··· SUPPLIED ENTRIES

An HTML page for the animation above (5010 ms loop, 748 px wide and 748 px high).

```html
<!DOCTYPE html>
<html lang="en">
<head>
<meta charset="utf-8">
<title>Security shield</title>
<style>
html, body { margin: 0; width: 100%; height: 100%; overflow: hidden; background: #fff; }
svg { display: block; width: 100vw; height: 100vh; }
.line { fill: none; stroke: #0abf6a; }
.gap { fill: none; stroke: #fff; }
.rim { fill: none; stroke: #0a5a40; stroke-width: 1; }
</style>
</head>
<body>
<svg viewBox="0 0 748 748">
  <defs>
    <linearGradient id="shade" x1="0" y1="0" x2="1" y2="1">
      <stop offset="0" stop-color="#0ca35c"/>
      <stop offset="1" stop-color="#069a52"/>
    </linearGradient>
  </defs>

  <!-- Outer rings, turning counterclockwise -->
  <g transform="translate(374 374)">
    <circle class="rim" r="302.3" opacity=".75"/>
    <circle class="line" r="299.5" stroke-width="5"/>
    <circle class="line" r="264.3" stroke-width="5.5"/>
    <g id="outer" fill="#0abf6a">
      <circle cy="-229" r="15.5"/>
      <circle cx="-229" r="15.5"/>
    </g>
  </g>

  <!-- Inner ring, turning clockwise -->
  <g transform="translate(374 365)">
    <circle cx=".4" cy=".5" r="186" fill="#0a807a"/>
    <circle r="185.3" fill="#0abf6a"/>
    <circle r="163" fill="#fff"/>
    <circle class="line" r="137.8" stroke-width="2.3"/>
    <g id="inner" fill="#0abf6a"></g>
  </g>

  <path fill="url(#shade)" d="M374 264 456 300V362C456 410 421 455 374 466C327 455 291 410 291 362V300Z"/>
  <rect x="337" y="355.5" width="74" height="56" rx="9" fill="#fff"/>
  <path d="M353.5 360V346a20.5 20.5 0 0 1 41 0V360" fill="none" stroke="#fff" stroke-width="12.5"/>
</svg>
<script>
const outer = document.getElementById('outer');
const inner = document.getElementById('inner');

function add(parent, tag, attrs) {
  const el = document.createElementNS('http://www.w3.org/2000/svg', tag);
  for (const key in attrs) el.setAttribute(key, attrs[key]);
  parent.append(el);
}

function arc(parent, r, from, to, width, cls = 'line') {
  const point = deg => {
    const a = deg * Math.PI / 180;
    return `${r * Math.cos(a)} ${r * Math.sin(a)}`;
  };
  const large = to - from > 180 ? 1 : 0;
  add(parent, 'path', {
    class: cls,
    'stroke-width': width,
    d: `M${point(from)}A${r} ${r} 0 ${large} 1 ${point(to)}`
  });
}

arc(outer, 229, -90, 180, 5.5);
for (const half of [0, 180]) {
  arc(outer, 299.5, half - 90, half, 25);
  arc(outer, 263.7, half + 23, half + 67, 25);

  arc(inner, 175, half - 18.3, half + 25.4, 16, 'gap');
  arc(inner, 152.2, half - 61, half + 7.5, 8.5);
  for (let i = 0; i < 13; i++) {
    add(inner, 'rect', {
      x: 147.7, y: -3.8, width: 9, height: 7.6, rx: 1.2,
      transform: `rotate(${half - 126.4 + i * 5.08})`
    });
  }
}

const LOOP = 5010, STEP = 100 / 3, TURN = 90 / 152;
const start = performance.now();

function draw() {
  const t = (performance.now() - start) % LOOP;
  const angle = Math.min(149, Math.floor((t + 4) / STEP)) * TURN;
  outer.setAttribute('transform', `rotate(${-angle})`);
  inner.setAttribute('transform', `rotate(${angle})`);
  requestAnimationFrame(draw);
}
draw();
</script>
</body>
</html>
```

······
··· SUPPLIED ENTRIES

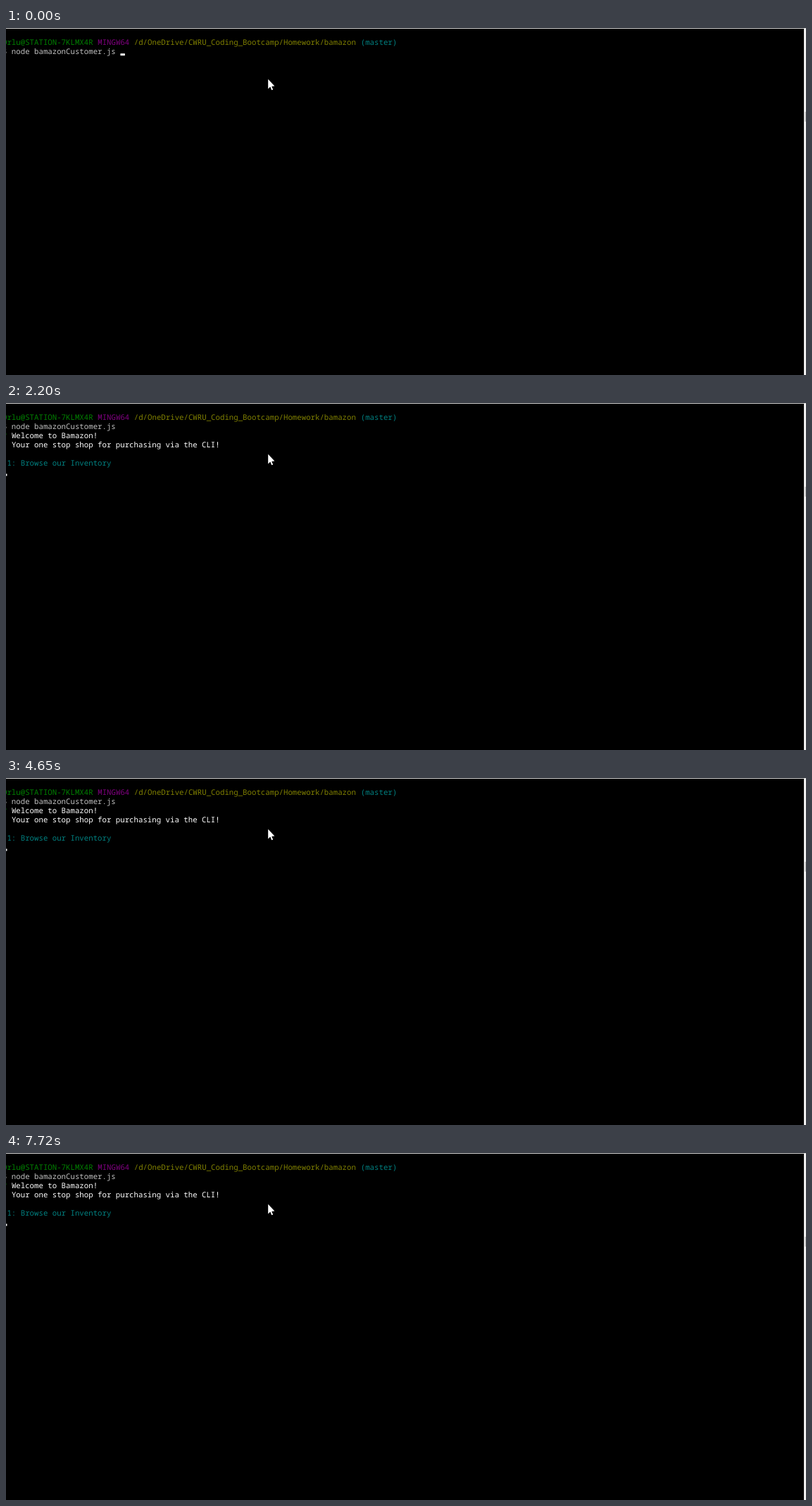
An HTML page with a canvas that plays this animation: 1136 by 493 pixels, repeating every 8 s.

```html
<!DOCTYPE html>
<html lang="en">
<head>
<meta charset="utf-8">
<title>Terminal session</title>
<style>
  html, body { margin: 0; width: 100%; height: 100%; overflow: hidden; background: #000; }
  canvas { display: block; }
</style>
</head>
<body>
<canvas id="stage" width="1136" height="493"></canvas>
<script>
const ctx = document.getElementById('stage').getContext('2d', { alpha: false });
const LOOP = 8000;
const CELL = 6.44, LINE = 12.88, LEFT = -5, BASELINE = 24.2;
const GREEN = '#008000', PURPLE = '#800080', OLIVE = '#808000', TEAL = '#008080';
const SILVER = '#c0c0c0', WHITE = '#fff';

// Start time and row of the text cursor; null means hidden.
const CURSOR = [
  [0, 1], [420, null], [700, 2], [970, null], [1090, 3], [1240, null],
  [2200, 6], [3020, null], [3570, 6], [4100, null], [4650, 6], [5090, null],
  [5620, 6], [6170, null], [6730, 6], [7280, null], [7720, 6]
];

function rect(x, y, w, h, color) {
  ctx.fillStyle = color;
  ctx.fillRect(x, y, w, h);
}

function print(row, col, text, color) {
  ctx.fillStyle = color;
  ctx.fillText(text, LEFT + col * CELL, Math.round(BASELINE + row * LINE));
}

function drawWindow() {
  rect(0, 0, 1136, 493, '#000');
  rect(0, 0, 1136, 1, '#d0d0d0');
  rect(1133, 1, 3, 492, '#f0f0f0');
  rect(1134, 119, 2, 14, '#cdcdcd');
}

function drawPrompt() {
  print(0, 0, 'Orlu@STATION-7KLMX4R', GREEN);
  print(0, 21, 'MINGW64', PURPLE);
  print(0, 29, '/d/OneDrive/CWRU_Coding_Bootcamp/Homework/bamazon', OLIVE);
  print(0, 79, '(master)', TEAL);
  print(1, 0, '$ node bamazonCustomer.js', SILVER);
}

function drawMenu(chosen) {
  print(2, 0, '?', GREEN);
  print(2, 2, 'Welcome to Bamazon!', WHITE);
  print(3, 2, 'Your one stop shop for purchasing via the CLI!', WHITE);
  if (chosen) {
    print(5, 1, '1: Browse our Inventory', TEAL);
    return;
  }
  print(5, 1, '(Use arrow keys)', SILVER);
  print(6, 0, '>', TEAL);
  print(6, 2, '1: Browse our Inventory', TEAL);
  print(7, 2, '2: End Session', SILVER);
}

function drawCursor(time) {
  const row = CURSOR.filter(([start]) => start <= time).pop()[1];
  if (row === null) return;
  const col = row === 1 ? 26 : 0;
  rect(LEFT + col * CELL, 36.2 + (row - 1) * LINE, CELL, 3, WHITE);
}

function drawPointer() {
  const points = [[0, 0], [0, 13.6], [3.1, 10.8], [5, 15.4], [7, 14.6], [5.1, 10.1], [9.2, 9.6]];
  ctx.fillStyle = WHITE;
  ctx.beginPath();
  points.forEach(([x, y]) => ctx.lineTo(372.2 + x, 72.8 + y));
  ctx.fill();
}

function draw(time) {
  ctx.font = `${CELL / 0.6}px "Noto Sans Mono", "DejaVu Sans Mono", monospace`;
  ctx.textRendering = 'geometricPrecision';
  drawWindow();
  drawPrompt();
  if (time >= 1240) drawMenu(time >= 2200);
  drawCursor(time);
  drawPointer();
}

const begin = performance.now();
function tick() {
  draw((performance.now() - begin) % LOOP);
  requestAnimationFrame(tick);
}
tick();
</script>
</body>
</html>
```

······

- **WHAT YOU WILL DO**
Each line above that contains the word "null" should be returned.

- **SOLUTION FOR THIS PROBLEM**
// Start time and row of the text cursor; null means hidden.
  [0, 1], [420, null], [700, 2], [970, null], [1090, 3], [1240, null],
  [2200, 6], [3020, null], [3570, 6], [4100, null], [4650, 6], [5090, null],
  [5620, 6], [6170, null], [6730, 6], [7280, null], [7720, 6]
  if (row === null) return;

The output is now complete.